WayneheadThis week’s minorities in cartoons entry is the 1996 series “Waynehead.” The series ran for one season (1996-1997) on Kids’ WB.

The series featured the adventures of Damien “Damey” Wayne, a young boy with a club foot, who lives with his family in an inner-city neighborhood. Similar to “Fat Albert,” Damey had a group of friends with who he had various misadventures. The series was partly based on creator Damon Wayans’ childhood in the Chelsea neighborhood of New York City.

Voices on the series included: Gary Coleman; Marlon, Kim and Shawn Wayans; Jamil Walker Smith; Tico Wells; John Witherspoon; Frank Welker; and T’Keyah Crystal Keymah (the voice of Bumblebee on “Teen Titans”).

The series saw some promotion by the network, but was ultimately canceled due to low ratings. “Waynehead” appeared in reruns for a few years on Cartoon Network, before vanishing from the airwaves entirely. To date, it’s yet to see a home video release, and doesn’t seem to be available anywhere on streaming video (Netflix, Amazon, etc.). The only place to see episodes of “Waynehead” are via individuals’ uploads of the show to YouTube.

In spite of its short run, the show did get referenced at least once elsewhere. The “Pinky and the Brain” episode “Dangerous Brains” sees the lab mice’s latest scheme involve Brain working as a teacher in a run-down, chaotic high school classroom.
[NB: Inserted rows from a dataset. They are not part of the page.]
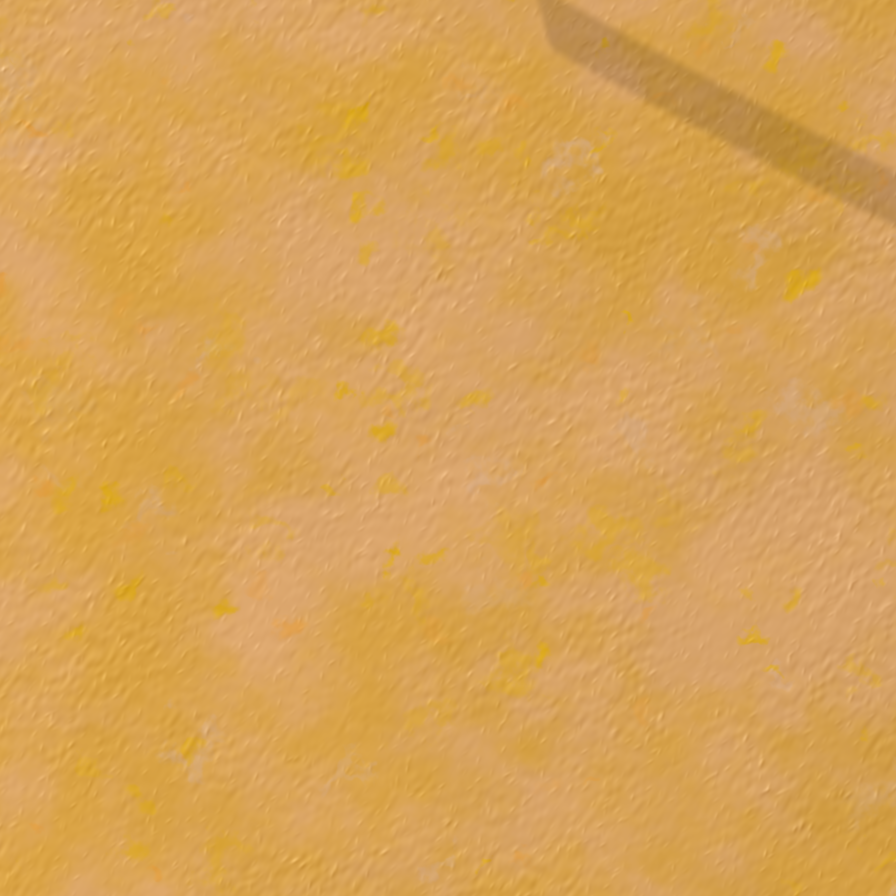
This texture is drawn by a three.js fragment shader. Its source:

```glsl
varying vec2 vUv;

const vec3 OCHRE = vec3(0.838, 0.628, 0.262);
const vec3 ROSE = vec3(0.855, 0.648, 0.425);
const vec3 YELLOW = vec3(0.865, 0.665, 0.075);
const vec3 ORANGE = vec3(0.900, 0.605, 0.215);
const vec3 LILAC = vec3(0.835, 0.680, 0.570);
const vec3 SHADOW = vec3(0.875, 0.865, 0.850);

float hash(vec2 p) {
  return fract(sin(dot(p, vec2(127.1, 311.7))) * 43758.5453);
}

vec2 hash2(vec2 p) {
  return vec2(hash(p), hash(p + 37.7));
}

vec2 rotate(vec2 p, float angle) {
  float c = cos(angle), s = sin(angle);
  return vec2(c * p.x + s * p.y, c * p.y - s * p.x);
}

float noise(vec2 p) {
  vec2 i = floor(p), f = fract(p);
  f = f * f * (3.0 - 2.0 * f);
  float low = mix(hash(i), hash(i + vec2(1.0, 0.0)), f.x);
  float high = mix(hash(i + vec2(0.0, 1.0)), hash(i + 1.0), f.x);
  return mix(low, high, f.y);
}

float fbm(vec2 p) {
  float sum = 0.0, weight = 0.5;
  for (int i = 0; i < 4; i++) {
    sum += weight * noise(p);
    p = rotate(p, 0.6) * 2.03 + 11.3;
    weight *= 0.5;
  }
  return sum / 0.9375;
}

// Soft ragged stains, one possible per cell; radius is in cell units
float blots(vec2 uv, float cells, float density, float radius, float seed) {
  vec2 ragged = vec2(fbm(uv * 42.0 + seed), fbm(uv * 42.0 + seed + 50.0)) - 0.5;
  vec2 p = uv * cells + ragged * radius * 2.4;
  vec2 cell = floor(p);
  float cover = 0.0;
  for (int y = -1; y <= 1; y++) {
    for (int x = -1; x <= 1; x++) {
      vec2 id = cell + vec2(float(x), float(y));
      vec2 rnd = hash2(id + seed);
      float size = radius * mix(0.45, 1.0, hash(id + seed + 5.1));
      vec2 q = rotate(p - id - rnd, 0.5) / vec2(1.25, 0.85);
      float present = step(hash(id + seed + 9.4), density);
      float strength = mix(0.4, 1.0, hash(id + seed + 2.8));
      cover = max(cover, present * strength * smoothstep(size, size * 0.15, length(q)));
    }
  }
  return cover;
}

// Raised slivers, lit on one flank and dark on the other
float flecks(vec2 uv, float cells, float density, vec2 size, float seed) {
  vec2 p = uv * cells, cell = floor(p);
  float relief = 0.0;
  for (int y = -1; y <= 1; y++) {
    for (int x = -1; x <= 1; x++) {
      vec2 id = cell + vec2(float(x), float(y));
      float tilt = -0.6 + 0.9 * (hash(id + seed + 3.3) - 0.5);
      vec2 q = rotate(p - id - hash2(id + seed), tilt) / size;
      float present = step(hash(id + seed + 7.9), density);
      float strength = mix(0.25, 1.0, pow(hash(id + seed + 1.6), 2.0));
      relief += present * strength * (0.35 - 1.6 * q.x) * exp(-dot(q, q));
    }
  }
  return relief;
}

// Fine slanted grain, shaded by its slope
float grain(vec2 uv, vec2 scale) {
  vec2 bend = 0.006 * vec2(noise(uv * 45.0), noise(uv * 45.0 + 20.0));
  vec2 p = rotate(uv + bend, -0.6) * scale;
  vec2 slope = vec2(0.4, -0.15);
  return noise(p - slope) - noise(p + slope);
}

// Blunt, slightly sagging shadow strip
float strip(vec2 uv, float startX, float halfWidth, float blur) {
  float t = uv.x - startX;
  float axis = 0.982 - 0.56 * t + 0.11 * t * t;
  float dist = abs(uv.y - axis) * 0.88;
  float side = 1.0 - smoothstep(halfWidth - blur, halfWidth + blur, dist);
  return side * smoothstep(-blur, blur, t + 0.3 * (uv.y - axis));
}

void main() {
  // Mottled ground
  float mottle = 0.6 * fbm(vUv * 7.0 + 3.0) + 0.4 * fbm(vUv * 24.0 + 8.0);
  vec3 color = mix(OCHRE, ROSE, smoothstep(0.28, 0.72, mottle));
  color *= 1.0 + 0.035 * (fbm(vUv * 11.0 + 60.0) - 0.5);
  color *= 1.018 - 0.035 * vUv.x;

  // Stains
  color = mix(color, LILAC, 0.55 * blots(vUv, 9.0, 0.28, 0.36, 14.0));
  color = mix(color, ORANGE, 0.55 * blots(vUv, 17.0, 0.15, 0.32, 31.0));
  color = mix(color, YELLOW, 0.45 * blots(vUv, 10.0, 0.30, 0.38, 47.0));
  color = mix(color, YELLOW, 0.85 * blots(vUv, 15.0, 0.20, 0.30, 72.0));

  // Surface relief
  float patchy = mix(0.4, 1.0, smoothstep(0.3, 0.7, fbm(vUv * 13.0 + 90.0)));
  float relief = 0.060 * patchy * grain(vUv, vec2(170.0, 85.0));
  relief += 0.105 * patchy * flecks(vUv, 52.0, 0.34, vec2(0.12, 0.27), 23.0);
  relief += 0.060 * flecks(vUv, 85.0, 0.30, vec2(0.16, 0.36), 58.0);
  color += relief * vec3(0.9, 1.0, 1.05);

  // Cast shadow
  color *= mix(vec3(1.0), SHADOW, strip(vUv, 0.605, 0.027, 0.007));

  gl_FragColor = vec4(clamp(color, 0.0, 1.0), 1.0);
}
```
Meanwhile, Pinky poses as one of Brain’s students, “Pinkhead.” They even parody the “Waynehead” theme song!

Here’s “Waynehead”‘s opening credits: